* _To do_: Report each line from the records where the string "stroke" turns up.

* _Source data_:
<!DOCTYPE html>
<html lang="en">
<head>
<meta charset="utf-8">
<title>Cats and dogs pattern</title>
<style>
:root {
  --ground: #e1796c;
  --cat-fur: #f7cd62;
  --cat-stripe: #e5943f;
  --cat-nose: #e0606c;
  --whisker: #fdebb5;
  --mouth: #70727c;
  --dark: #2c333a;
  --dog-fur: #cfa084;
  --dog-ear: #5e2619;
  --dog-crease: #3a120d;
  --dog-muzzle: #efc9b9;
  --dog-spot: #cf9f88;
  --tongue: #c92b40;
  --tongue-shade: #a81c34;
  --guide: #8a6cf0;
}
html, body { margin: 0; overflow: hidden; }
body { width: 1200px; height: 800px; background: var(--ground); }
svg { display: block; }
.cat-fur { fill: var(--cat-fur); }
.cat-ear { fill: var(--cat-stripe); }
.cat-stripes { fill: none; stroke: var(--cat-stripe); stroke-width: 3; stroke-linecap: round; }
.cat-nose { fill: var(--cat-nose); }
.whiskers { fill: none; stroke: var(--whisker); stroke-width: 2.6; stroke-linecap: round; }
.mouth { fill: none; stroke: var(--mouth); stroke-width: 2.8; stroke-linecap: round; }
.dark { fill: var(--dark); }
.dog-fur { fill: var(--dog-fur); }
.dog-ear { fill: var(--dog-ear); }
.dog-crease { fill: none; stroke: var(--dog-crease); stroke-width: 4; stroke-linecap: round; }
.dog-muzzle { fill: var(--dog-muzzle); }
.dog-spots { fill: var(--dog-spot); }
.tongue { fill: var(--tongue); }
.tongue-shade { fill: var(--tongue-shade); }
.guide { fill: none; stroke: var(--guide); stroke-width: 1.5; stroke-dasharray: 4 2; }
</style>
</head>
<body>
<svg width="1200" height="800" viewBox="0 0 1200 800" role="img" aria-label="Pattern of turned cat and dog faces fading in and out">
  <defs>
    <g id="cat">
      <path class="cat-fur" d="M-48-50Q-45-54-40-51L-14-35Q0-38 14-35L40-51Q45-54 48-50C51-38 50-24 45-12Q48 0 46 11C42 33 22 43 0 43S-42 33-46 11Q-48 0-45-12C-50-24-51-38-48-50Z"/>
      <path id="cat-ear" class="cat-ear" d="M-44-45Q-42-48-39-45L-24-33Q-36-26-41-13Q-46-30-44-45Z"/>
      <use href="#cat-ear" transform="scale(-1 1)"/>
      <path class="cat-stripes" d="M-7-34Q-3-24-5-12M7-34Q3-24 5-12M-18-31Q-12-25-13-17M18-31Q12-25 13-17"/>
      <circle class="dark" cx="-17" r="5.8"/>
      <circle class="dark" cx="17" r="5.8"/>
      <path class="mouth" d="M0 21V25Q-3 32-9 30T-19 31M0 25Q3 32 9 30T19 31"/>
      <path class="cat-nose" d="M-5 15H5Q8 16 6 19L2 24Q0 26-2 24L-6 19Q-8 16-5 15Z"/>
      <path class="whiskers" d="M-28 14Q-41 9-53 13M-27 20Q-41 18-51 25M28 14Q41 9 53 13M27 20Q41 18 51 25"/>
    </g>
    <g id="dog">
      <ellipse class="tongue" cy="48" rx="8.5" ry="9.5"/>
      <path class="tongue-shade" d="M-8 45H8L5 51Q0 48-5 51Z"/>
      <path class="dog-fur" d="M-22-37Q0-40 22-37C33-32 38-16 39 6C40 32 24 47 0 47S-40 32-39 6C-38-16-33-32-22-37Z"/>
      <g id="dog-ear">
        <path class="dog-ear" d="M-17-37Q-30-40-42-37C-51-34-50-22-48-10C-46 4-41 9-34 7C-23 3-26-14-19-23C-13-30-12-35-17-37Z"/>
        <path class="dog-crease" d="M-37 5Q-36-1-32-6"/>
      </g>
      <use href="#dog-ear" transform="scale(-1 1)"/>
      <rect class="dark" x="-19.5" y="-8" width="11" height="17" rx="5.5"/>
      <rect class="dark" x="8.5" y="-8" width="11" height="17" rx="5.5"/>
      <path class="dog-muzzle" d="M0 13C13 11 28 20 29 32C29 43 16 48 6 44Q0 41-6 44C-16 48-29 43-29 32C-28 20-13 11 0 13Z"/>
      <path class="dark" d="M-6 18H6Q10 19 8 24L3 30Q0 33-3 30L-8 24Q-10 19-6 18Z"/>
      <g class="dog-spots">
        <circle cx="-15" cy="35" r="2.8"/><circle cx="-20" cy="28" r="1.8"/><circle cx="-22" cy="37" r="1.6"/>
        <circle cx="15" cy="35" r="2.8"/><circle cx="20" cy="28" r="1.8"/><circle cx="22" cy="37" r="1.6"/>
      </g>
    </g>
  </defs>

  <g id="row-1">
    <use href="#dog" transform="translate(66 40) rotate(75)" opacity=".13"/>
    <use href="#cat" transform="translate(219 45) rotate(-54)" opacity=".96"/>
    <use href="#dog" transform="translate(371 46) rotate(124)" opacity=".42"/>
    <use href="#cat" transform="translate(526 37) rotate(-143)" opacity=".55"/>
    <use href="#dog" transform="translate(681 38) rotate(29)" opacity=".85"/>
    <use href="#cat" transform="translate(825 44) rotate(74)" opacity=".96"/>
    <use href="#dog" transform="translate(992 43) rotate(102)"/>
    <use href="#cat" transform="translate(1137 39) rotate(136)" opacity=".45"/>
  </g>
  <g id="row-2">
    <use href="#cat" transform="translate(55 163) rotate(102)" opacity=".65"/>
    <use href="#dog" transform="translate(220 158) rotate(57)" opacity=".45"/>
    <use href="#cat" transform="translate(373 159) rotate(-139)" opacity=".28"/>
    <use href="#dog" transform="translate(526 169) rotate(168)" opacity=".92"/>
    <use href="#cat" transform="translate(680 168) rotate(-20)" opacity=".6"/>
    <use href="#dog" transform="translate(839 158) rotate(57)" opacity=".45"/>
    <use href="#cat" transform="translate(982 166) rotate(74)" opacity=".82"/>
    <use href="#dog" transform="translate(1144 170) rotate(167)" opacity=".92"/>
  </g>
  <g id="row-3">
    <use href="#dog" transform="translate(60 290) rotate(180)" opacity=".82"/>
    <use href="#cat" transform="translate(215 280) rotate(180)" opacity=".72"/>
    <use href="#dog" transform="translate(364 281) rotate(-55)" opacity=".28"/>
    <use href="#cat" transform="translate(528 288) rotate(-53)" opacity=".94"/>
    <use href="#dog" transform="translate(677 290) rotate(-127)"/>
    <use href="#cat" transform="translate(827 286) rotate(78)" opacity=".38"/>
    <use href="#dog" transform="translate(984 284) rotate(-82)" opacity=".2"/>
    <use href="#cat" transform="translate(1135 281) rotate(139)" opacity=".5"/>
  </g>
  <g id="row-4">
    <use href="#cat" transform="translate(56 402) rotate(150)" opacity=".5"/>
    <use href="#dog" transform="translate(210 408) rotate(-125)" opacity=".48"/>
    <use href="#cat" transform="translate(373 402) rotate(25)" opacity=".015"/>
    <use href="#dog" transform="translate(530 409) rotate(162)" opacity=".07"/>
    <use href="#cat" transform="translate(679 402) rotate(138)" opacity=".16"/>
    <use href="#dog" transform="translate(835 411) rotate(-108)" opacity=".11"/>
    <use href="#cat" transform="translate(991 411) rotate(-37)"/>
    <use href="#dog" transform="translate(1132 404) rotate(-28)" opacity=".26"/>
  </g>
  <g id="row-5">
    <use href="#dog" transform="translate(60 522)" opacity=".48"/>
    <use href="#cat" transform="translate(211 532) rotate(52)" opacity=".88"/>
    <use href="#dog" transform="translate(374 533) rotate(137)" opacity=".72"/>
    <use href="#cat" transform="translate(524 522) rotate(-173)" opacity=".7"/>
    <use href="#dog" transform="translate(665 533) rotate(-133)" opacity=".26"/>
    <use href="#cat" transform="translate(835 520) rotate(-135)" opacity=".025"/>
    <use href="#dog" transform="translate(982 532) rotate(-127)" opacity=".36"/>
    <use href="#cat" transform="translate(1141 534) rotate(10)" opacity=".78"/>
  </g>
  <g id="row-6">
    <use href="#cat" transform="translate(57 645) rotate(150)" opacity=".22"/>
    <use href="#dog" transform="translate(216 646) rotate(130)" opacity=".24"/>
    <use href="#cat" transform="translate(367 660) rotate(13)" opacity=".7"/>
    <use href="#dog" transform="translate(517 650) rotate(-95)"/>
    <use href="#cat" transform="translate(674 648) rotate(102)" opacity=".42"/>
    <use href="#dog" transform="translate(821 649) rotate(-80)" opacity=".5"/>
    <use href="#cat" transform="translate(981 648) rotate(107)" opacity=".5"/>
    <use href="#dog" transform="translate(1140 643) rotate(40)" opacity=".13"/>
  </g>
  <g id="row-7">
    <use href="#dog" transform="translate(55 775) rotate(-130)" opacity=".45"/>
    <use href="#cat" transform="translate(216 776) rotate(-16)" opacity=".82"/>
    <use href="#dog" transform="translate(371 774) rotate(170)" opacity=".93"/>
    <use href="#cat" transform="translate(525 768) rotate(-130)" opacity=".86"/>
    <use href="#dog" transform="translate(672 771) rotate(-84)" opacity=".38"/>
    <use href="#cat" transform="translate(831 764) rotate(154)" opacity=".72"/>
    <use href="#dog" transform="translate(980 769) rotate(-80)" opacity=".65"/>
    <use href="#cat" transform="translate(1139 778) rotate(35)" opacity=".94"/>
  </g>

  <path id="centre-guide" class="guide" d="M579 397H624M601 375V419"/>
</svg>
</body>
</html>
==
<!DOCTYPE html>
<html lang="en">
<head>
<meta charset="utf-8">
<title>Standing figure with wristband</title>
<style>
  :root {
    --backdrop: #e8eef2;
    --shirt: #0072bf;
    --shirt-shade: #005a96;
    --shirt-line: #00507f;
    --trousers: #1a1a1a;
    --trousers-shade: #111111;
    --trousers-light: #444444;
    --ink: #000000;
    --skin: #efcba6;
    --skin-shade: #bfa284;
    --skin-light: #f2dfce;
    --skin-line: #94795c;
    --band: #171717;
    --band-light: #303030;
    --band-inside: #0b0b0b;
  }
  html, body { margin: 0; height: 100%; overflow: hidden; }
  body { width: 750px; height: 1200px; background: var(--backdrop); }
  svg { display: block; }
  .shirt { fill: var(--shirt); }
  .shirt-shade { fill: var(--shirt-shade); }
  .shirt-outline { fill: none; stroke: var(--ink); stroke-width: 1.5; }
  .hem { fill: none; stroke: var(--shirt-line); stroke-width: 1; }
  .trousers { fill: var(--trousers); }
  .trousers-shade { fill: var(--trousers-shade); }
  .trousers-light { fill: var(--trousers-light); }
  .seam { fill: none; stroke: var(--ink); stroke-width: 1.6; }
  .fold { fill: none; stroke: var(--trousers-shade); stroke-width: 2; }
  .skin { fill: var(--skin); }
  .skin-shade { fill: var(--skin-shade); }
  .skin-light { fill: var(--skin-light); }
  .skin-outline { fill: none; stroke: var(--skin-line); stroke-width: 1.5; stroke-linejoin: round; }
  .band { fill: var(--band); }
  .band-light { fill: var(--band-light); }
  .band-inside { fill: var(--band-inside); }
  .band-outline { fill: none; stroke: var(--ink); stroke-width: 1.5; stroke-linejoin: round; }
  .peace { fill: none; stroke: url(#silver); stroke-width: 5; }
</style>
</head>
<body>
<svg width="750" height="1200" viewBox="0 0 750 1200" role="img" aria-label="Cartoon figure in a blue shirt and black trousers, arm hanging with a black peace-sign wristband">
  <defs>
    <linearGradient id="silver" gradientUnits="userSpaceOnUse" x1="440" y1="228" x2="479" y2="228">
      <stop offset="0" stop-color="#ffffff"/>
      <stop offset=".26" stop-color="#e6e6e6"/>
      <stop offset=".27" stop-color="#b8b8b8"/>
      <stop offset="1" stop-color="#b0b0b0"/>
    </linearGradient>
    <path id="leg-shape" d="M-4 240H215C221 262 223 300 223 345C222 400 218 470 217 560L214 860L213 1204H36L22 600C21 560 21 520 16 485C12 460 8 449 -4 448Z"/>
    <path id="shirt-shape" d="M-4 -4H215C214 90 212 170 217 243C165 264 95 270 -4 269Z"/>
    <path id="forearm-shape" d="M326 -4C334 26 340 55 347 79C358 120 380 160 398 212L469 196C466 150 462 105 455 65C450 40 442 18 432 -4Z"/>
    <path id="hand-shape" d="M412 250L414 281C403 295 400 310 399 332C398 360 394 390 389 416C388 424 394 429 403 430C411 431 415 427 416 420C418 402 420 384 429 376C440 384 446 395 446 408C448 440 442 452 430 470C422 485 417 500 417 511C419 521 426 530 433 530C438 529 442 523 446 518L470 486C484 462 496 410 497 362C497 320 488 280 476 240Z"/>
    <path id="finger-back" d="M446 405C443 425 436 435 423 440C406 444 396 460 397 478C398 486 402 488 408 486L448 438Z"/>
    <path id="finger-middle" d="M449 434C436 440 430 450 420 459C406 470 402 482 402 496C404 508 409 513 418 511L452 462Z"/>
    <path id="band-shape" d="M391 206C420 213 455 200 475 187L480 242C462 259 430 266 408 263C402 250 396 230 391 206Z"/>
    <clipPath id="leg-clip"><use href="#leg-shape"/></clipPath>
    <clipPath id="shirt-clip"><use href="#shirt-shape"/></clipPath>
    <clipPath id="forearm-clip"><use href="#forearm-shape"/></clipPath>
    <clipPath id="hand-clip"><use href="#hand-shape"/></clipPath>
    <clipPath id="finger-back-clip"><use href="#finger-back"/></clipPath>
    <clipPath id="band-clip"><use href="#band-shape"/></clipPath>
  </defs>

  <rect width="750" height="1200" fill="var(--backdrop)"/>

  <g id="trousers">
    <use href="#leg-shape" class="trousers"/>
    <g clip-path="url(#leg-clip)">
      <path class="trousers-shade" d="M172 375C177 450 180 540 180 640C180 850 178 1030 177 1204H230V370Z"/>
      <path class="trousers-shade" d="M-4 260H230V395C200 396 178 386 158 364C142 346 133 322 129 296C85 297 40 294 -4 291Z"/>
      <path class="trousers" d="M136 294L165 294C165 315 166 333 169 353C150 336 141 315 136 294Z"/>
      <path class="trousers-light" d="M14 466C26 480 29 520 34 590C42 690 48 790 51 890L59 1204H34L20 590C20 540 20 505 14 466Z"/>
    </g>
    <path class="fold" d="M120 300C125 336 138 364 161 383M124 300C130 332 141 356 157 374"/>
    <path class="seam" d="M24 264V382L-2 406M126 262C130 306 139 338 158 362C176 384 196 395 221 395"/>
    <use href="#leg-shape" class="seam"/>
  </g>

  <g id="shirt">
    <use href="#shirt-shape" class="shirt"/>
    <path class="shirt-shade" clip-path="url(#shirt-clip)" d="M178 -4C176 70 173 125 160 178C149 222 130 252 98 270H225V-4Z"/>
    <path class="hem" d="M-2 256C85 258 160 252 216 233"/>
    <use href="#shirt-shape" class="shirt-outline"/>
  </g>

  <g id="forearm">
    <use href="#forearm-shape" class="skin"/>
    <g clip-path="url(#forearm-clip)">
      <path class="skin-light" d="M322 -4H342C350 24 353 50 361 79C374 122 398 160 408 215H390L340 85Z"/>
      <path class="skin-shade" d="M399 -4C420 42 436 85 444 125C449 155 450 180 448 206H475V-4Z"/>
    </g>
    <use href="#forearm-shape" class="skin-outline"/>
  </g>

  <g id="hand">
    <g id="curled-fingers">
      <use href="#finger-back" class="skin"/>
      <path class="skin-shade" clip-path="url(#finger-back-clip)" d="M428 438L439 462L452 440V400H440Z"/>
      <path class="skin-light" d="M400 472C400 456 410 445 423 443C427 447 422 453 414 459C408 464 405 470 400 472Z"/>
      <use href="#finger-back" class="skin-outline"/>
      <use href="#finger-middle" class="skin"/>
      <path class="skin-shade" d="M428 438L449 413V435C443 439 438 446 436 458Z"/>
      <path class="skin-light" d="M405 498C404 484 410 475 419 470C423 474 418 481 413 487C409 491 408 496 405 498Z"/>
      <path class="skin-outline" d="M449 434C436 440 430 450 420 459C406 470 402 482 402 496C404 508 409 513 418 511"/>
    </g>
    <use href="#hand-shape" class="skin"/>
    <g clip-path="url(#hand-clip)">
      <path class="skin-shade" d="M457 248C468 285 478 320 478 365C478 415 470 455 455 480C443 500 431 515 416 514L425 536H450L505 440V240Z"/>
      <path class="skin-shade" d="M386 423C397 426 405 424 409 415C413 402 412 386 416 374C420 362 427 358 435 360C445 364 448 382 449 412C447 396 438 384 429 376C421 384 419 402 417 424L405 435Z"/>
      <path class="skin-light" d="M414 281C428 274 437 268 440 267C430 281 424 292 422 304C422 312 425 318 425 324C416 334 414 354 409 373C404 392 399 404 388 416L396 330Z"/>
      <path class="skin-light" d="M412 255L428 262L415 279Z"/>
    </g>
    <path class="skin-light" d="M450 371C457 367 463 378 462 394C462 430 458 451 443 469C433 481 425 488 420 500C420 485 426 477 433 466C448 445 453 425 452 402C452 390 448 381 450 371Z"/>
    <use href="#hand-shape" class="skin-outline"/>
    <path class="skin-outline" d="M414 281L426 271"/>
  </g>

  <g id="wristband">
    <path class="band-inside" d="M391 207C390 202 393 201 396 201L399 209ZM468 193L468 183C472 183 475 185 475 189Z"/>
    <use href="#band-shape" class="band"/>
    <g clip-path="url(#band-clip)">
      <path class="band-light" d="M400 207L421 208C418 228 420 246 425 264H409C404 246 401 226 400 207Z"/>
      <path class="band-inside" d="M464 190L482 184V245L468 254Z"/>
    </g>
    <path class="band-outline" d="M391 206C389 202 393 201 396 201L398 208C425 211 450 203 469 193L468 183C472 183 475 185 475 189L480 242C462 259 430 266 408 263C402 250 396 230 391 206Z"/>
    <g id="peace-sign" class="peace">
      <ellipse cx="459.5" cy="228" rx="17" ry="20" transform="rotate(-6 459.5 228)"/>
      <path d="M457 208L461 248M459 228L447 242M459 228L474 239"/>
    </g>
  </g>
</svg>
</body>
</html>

* _Exercise result_:
.cat-stripes { fill: none; stroke: var(--cat-stripe); stroke-width: 3; stroke-linecap: round; }
.whiskers { fill: none; stroke: var(--whisker); stroke-width: 2.6; stroke-linecap: round; }
.mouth { fill: none; stroke: var(--mouth); stroke-width: 2.8; stroke-linecap: round; }
.dog-crease { fill: none; stroke: var(--dog-crease); stroke-width: 4; stroke-linecap: round; }
.guide { fill: none; stroke: var(--guide); stroke-width: 1.5; stroke-dasharray: 4 2; }
  .shirt-outline { fill: none; stroke: var(--ink); stroke-width: 1.5; }
  .hem { fill: none; stroke: var(--shirt-line); stroke-width: 1; }
  .seam { fill: none; stroke: var(--ink); stroke-width: 1.6; }
  .fold { fill: none; stroke: var(--trousers-shade); stroke-width: 2; }
  .skin-outline { fill: none; stroke: var(--skin-line); stroke-width: 1.5; stroke-linejoin: round; }
  .band-outline { fill: none; stroke: var(--ink); stroke-width: 1.5; stroke-linejoin: round; }
  .peace { fill: none; stroke: url(#silver); stroke-width: 5; }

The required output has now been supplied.